[Exercise brief] Give a bare count of the lines with "artists" in the material below.
### Input material
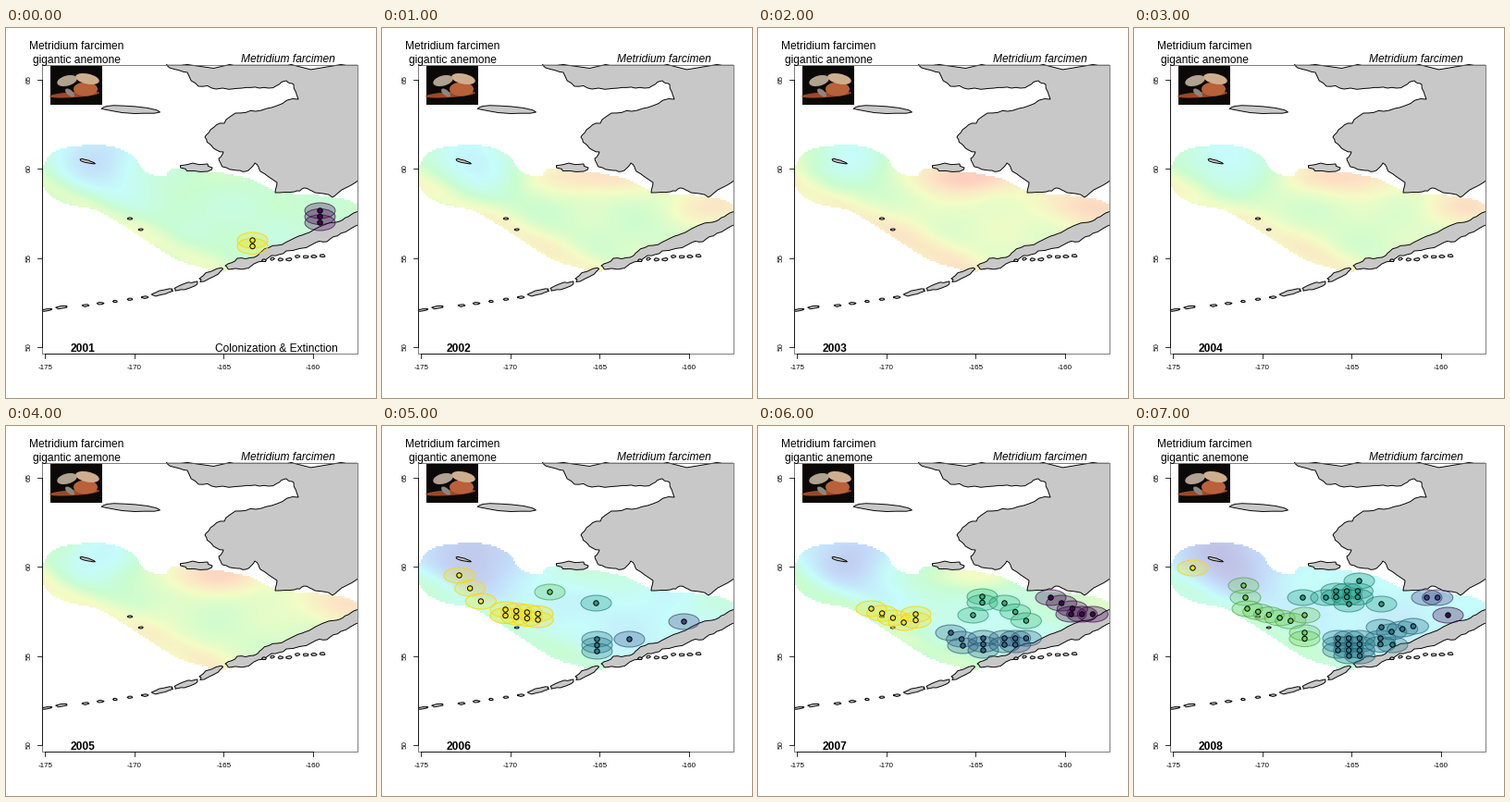
Write a matplotlib script that moves like this. It is 400 by 400 pixels and loops after 8000 ms.

```python
import matplotlib.pyplot as plt
import numpy as np
from matplotlib.animation import ArtistAnimation
from matplotlib.collections import EllipseCollection
from matplotlib.colors import LinearSegmentedColormap
from matplotlib.patches import Ellipse, Polygon, Rectangle
from matplotlib.path import Path

SIZE, DPI = 400, 100
PX = 72 / DPI
LEFT, TOP, RIGHT, BOTTOM = 39, 39, 380, 351
DEGREE = 19.3
CELL = 2
STATION_DX, STATION_DY = 11.7, 6.5

rng = np.random.default_rng(4)
fig = plt.figure(figsize=(SIZE / DPI, SIZE / DPI), dpi=DPI, facecolor="white")
ax = fig.add_axes([0, 0, 1, 1])
ax.set_xlim(0, SIZE)
ax.set_ylim(SIZE, 0)
ax.axis("off")
plot_box = Rectangle((LEFT, TOP), RIGHT - LEFT, BOTTOM - TOP,
                     transform=ax.transData)

# Key points of the coast; roughen() adds the small coves
MAINLAND = [
    (171, 36), (180, 44), (196, 48), (208, 63), (227, 66), (255, 65),
    (274, 65), (293, 62), (303, 57), (311, 61), (316, 77), (293, 84),
    (270, 90), (248, 92), (236, 103), (221, 110), (215, 118), (222, 127),
    (235, 134), (230, 141), (234, 150), (250, 154), (262, 154), (269, 146),
    (275, 155), (293, 167), (291, 178), (312, 177), (322, 173), (334, 178),
    (353, 183), (363, 175), (383, 163), (383, 36)]
PENINSULA = [
    (383, 197), (370, 204), (357, 210), (328, 221), (312, 227), (293, 235),
    (276, 242), (268, 248), (250, 249), (237, 257), (241, 261), (268, 255),
    (287, 246), (303, 241), (331, 234), (347, 231), (362, 222), (383, 212)]
SURVEY = [
    (38, 166), (40, 146), (52, 132), (75, 127), (112, 126), (140, 138),
    (147, 155), (172, 163), (176, 152), (190, 152), (262, 160), (290, 178),
    (345, 181), (382, 188), (382, 206), (300, 240), (239, 265), (222, 262),
    (185, 252), (145, 225), (110, 203), (95, 195), (62, 191), (44, 178)]
# Centre, width, height, tilt
ISLANDS = [(133, 88, 60, 8, 5), (206, 151, 34, 9, 0), (221, 267, 28, 8, -26),
           (195, 279, 26, 6, -17), (169, 286, 24, 5, -14), (87, 144, 17, 3, 16),
           (60, 302, 12, 3, -8), (43, 305, 16, 2, -8), (134, 206, 5, 2, 0),
           (146, 218, 5, 2, 0)]

# Per year: overall chill, warmth along the shore
CLIMATE = {2001: (0.5, 0.2), 2002: (0.1, 1.0), 2003: (-0.2, 1.1),
           2004: (0.0, 1.0), 2005: (0.0, 1.0), 2006: (1.2, 0.4),
           2007: (0.9, 0.9), 2008: (1.3, 0.2)}

# Patches of survey stations: colour level, x, y, columns, rows, lean
SIGHTINGS = {
    2001: [(0.98, 266, 229, 1, 2), (0, 339, 197, 1, 3)],
    2006: [(0.98, 83, 161, 3, 1, 14), (0.98, 133, 198, 4, 2, 1.5),
           (0.75, 180, 178), (0.55, 230, 190), (0.42, 232, 230, 1, 3),
           (0.3, 266, 229), (0.2, 325, 210)],
    2007: [(0.98, 122, 197, 4, 1, 5), (0.98, 170, 203, 1, 2),
           (0.65, 242, 184, 1, 2), (0.65, 231, 203),
           (0.65, 266, 191, 3, 1, 9.5), (0.33, 208, 223, 2, 1, 7),
           (0.33, 220, 236), (0.33, 243, 229, 1, 3), (0.33, 266, 229, 3),
           (0.33, 266, 236, 2), (0, 316, 185, 3, 1, 6), (0, 338, 203, 3)],
    2008: [(0.98, 62, 152), (0.78, 117, 171), (0.78, 119, 184),
           (0.78, 122, 197, 5, 1, 3.3), (0.78, 183, 203),
           (0.78, 184, 223, 1, 2), (0.57, 181, 184), (0.57, 206, 184),
           (0.57, 218, 178, 3, 2), (0.57, 231, 191), (0.57, 242, 166),
           (0.57, 266, 191), (0.42, 220, 229, 3, 3), (0.42, 232, 248, 2),
           (0.42, 266, 229, 1, 2), (0.42, 266, 216), (0.42, 278, 235),
           (0.42, 278, 222, 3, 1, -3), (0.2, 316, 185, 2), (0, 338, 203)],
}

PASTEL = LinearSegmentedColormap.from_list("pastel", [
    "#bfbbdf", "#c4dbfa", "#c6fcfa", "#c9fcd0", "#f4fcc5", "#fde3c5",
    "#fcc8be"])
VIRIDIS = plt.get_cmap("viridis")


def roughen(points, depth=2, amount=0.13):
    pts = np.array(points, float)
    for _ in range(depth):
        step = np.roll(pts, -1, axis=0) - pts
        normal = np.column_stack([-step[:, 1], step[:, 0]])
        push = rng.uniform(-amount, amount, (len(pts), 1))
        middle = pts + step / 2 + normal * push
        pts = np.stack([pts, middle], axis=1).reshape(-1, 2)
    return pts


def round_corners(points, times=2):
    pts = np.array(points, float)
    for _ in range(times):
        after = np.roll(pts, -1, axis=0)
        pts = np.stack([0.75 * pts + 0.25 * after,
                        0.25 * pts + 0.75 * after], axis=1).reshape(-1, 2)
    return pts


def island(x, y, w, h, tilt=0):
    a = np.linspace(0, 2 * np.pi, 14, endpoint=False)
    r = rng.uniform(0.75, 1.15, len(a))
    u, v, t = r * w / 2 * np.cos(a), r * h / 2 * np.sin(a), np.radians(tilt)
    return np.column_stack([x + u * np.cos(t) - v * np.sin(t),
                            y + u * np.sin(t) + v * np.cos(t)])


def draw_land():
    shapes = [roughen(MAINLAND), roughen(PENINSULA)]
    shapes += [island(*spec) for spec in ISLANDS]
    for x in np.linspace(86, 150, 5):
        shapes.append(island(x, 300 - 0.14 * (x - 86), rng.uniform(4, 8), 2.5))
    for x in np.linspace(279, 342, 8):
        y = 252 - 0.1 * (x - 279) + rng.uniform(-2, 2)
        shapes.append(island(x, y, rng.uniform(4, 7), 3))
    for pts in shapes:
        shape = Polygon(pts, fc="#c8c8c8", ec="black", lw=0.95 * PX,
                        joinstyle="round", zorder=2)
        ax.add_patch(shape)
        shape.set_clip_path(plot_box)


def text(x, y, s, size=12, **kw):
    style = dict(ha="center", va="baseline", zorder=6) | kw
    return ax.text(x, y, s, fontsize=size * PX, family="Liberation Sans",
                   **style)


def line(xs, ys, color="black"):
    ax.plot(xs, np.add(ys, 0.6), color=color, lw=0.8 * PX, zorder=5,
            solid_capstyle="projecting")


def draw_axes():
    line([LEFT, RIGHT, RIGHT, LEFT, LEFT], [TOP, TOP, BOTTOM, BOTTOM, TOP],
         "#606060")
    ticks = np.arange(4) * 5 * DEGREE
    line([42, 42 + ticks[-1]], [BOTTOM, BOTTOM])
    line([LEFT, LEFT], [55, 55 + ticks[-1]])
    for i, t in enumerate(ticks):
        line([42 + t] * 2, [BOTTOM, BOTTOM + 5])
        text(42.5 + t, 369, str(5 * i - 175), 8)
        line([LEFT - 5, LEFT], [55 + t] * 2)
        text(25, 55.5 + t, str(65 - 5 * i), 8, rotation=90, va="center")


def draw_photo():
    frame = dict(xy=(48, 41), width=56, height=42)
    ax.add_patch(Rectangle(**frame, fc="#0b0908", lw=0, zorder=5))
    blobs = [(74, 72, 54, 6, -4, "#9a4a28"), (86, 66, 26, 15, 0, "#b8613a"),
             (66, 57, 22, 11, -15, "#b0a290"), (88, 55, 26, 11, 12, "#cfae8e"),
             (69, 70, 12, 6, 40, "#8d8780")]
    for x, y, w, h, angle, color in blobs:
        ax.add_patch(Ellipse((x, y), w, h, angle=angle, fc=color, lw=0,
                             zorder=5))


xs = np.arange(LEFT + 1, RIGHT, CELL) + CELL / 2
ys = np.arange(120, 268, CELL) + CELL / 2
gx, gy = np.meshgrid(xs, ys)
cells = np.column_stack([gx.ravel(), gy.ravel()])
inside = Path(round_corners(SURVEY)).contains_points(cells).reshape(gx.shape)


def bump(x, y, w, h):
    return np.exp(-((gx - x) / w) ** 2 - ((gy - y) / h) ** 2)


cold_pool = bump(100, 142, 50, 45)
shore = 1.9 * bump(230, 160, 65, 20) + 1.6 * bump(365, 192, 50, 22)
slope = 0.894 * (gy - 180) - 0.447 * (gx - 50)
shelf_edge = np.exp(-((slope + 6) / 16) ** 2)


def field(year):
    chill, shore_heat = CLIMATE[year]
    ripple = np.sin(gx / 17 + year) * np.sin(gy / 13 + 2 * year)
    warmth = (3.4 - 1.3 * chill - 1.5 * cold_pool + shore_heat * shore
              + 1.1 * shelf_edge + 0.2 * ripple)
    edges = (xs[0] - CELL / 2, xs[-1] + CELL / 2,
             ys[-1] + CELL / 2, ys[0] - CELL / 2)
    return ax.imshow(np.ma.array(warmth, mask=~inside), cmap=PASTEL, vmin=0,
                     vmax=6, extent=edges, interpolation="nearest",
                     aspect="auto", zorder=1)


def ovals(spots, w, h, zorder, **style):
    n = len(spots)
    group = EllipseCollection([w] * n, [h] * n, [0] * n, units="xy",
                              offsets=spots, offset_transform=ax.transData,
                              linewidths=PX, zorder=zorder, **style)
    return ax.add_collection(group, autolim=False)


def patch(level, x, y, cols=1, rows=1, lean=0):
    spots = [(x + 0.5 + STATION_DX * c, y + 0.5 + STATION_DY * r + lean * c)
             for r in range(rows) for c in range(cols)]
    rgb = VIRIDIS(float(level))[:3]
    rim = (0.98, 0.84, 0.08, 0.9) if level > 0.9 else (
        *(0.75 * c for c in rgb), 0.65)
    return [ovals(spots, 33, 17, 3, facecolors=[(*rgb, 0.3)],
                  edgecolors=[rim]),
            ovals(spots, 5.4, 5.4, 4, facecolors=[rgb], edgecolors="black")]


def scene(year):
    artists = [field(year), text(83.5, 350, str(year), weight="bold")]
    for spec in SIGHTINGS.get(year, []):
        artists += patch(*spec)
    if year == 2001:
        artists.append(text(292.5, 350, "Colonization & Extinction"))
    return artists


draw_land()
draw_axes()
draw_photo()
text(76, 23, "Metridium farcimen")
text(76, 38, "gigantic anemone")
text(305, 37, "Metridium farcimen", style="italic")

scenes = [scene(year) for year in CLIMATE]
ax.set_xlim(0, SIZE)
ax.set_ylim(SIZE, 0)
anim = ArtistAnimation(fig, scenes, interval=1000, repeat=True, repeat_delay=0)
plt.show()
```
######
[Result for this exercise] 4